In its heyday, Loews’s Paradise Theatre was the complete opposite of today’s movie theatres. It featured elegant mezzanine seating, a ceiling painted like the night sky, chandeliers and detailed sculptures. Operating as a theatre for both movies and plays, the popular Loews Paradise opened in 1929. After the Great Depression, the theatre struggled to regain its initial success. Before it closed in 1994, it had been divided into four separate theatres, which sadly obscured most of the gorgeous interior. Thankfully, the theatre’s original design has since been restored. In 2005, Paradise Theatre reopened as an events venue; since 2012, it has been home to the World Changers Church New York.




Way back in the day, one of the major modes of public transportation the New York metro area was the steamboat. Everyday from the 1860s to the 1940s, the Hudson River Day Line steamboats would go up and down the river, picking people up and dropping them off in between NYC and Albany. The last of these steamboats stop sailing in 1971, but Circle Line’s Dayliner  boat made the daily trip until 1987.

Today, the only way to ride  the true Hudson Day Line experience is by riding the new Empire Class boats up to Bear Mountain in the fall.

Every Saturday and Sunday (plus Columbus Day) from September 23 – November 12, Circle Line not only sails up to the beautiful Bear Mountain State Park, but they also hosts an epic Oktoberfest celebration on the way.

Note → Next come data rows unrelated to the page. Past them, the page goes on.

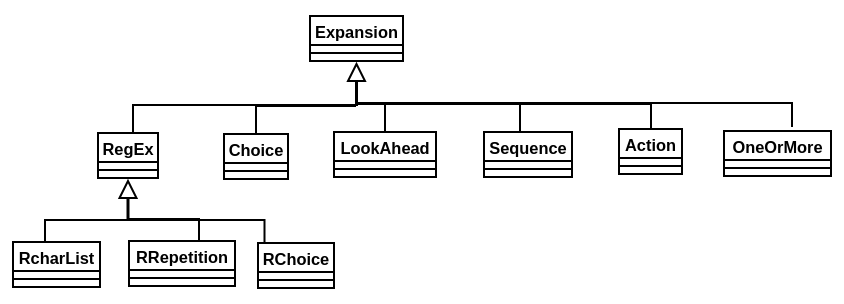
<!DOCTYPE html>
<html lang="en">
<head>
<meta charset="utf-8">
<title>Expansion class hierarchy</title>
<style>
  :root { --ink: #000; --paper: #fff; --stroke: 2px; }
  * { box-sizing: border-box; }
  html, body { margin: 0; background: var(--paper); }
  .diagram {
    position: relative; width: 844px; height: 304px; overflow: hidden;
    background: var(--paper); color: var(--ink);
    font: bold 16.4px/23px "Liberation Sans", Arial, sans-serif;
  }
  .connectors { position: absolute; inset: 0; display: block; }
  .connectors path { fill: none; stroke: var(--ink); stroke-width: 2; }
  .connectors .trunk { stroke-width: 3; }
  .connectors .arrowhead { fill: var(--paper); }
  .class {
    position: absolute; left: var(--x); top: var(--y); width: var(--w); height: 47px;
    display: grid; grid-template-rows: 27px 8px 8px;
    border: var(--stroke) solid var(--ink); background: var(--paper);
  }
  .name { display: flex; justify-content: center; padding-top: 4px; white-space: nowrap; }
  .attributes, .operations { border-top: var(--stroke) solid var(--ink); }
</style>
</head>
<body>
<main class="diagram">
  <svg class="connectors" width="844" height="304" viewBox="0 0 844 304" aria-hidden="true">
    <g id="expansion-subclasses">
      <path d="M133 132V105H356"/>
      <path d="M256 134V106H356"/>
      <path d="M385 132V104H356"/>
      <path d="M520 131V104H356"/>
      <path d="M651 130V104H356"/>
      <path d="M792 127V103H356"/>
      <path class="trunk" d="M356.500 80V106"/>
      <path class="arrowhead" d="M356.500 64L348 81H365Z"/>
    </g>
    <g id="regex-subclasses">
      <path d="M45 242V220H128"/>
      <path d="M199 242V219H128"/>
      <path d="M264.500 243V220H128"/>
      <path class="trunk" d="M128 197V220"/>
      <path class="arrowhead" d="M128 181L119.500 198H136.500Z"/>
    </g>
  </svg>

  <section class="class" style="--x:309px;--y:15px;--w:95px"><div class="name">Expansion</div><div class="attributes"></div><div class="operations"></div></section>

  <section class="class" style="--x:97px;--y:132px;--w:62px"><div class="name">RegEx</div><div class="attributes"></div><div class="operations"></div></section>
  <section class="class" style="--x:223px;--y:133px;--w:66px"><div class="name">Choice</div><div class="attributes"></div><div class="operations"></div></section>
  <section class="class" style="--x:333px;--y:131px;--w:104px"><div class="name">LookAhead</div><div class="attributes"></div><div class="operations"></div></section>
  <section class="class" style="--x:483px;--y:131px;--w:90px"><div class="name">Sequence</div><div class="attributes"></div><div class="operations"></div></section>
  <section class="class" style="--x:618px;--y:128px;--w:65px"><div class="name">Action</div><div class="attributes"></div><div class="operations"></div></section>
  <section class="class" style="--x:723px;--y:130px;--w:109px"><div class="name">OneOrMore</div><div class="attributes"></div><div class="operations"></div></section>

  <section class="class" style="--x:12px;--y:241px;--w:89px"><div class="name">RcharList</div><div class="attributes"></div><div class="operations"></div></section>
  <section class="class" style="--x:128px;--y:240px;--w:108px"><div class="name">RRepetition</div><div class="attributes"></div><div class="operations"></div></section>
  <section class="class" style="--x:257px;--y:242px;--w:78px"><div class="name">RChoice</div><div class="attributes"></div><div class="operations"></div></section>
</main>
</body>
</html>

On the cruise, you can enjoy eating German food like Bavarian pretzels and pork schnitzels along with a giant mug of Warsteiner beer, and if you aren’t too full, you can dance along to awesome polka music. Oh, and don’t forget to check out about the prime views of New York’s beautiful fall foliage, plus other NYC landmarks like Riverside Church and Grant’s Tomb.

Once the boat arrives at Bear Mountain State Park, there’s even more to do, including hiking and biking in the park, brunch at The Bear Mountain Inn, and visiting the Bear Mountain zoo. You’ll get 3 hours in the park before you get to hop back on the boat and enjoy the cruise all over again!

Find out more information about Bear Mountain Cruises here!

Tags: Things To Do In NYC, New York History, Bear Mountain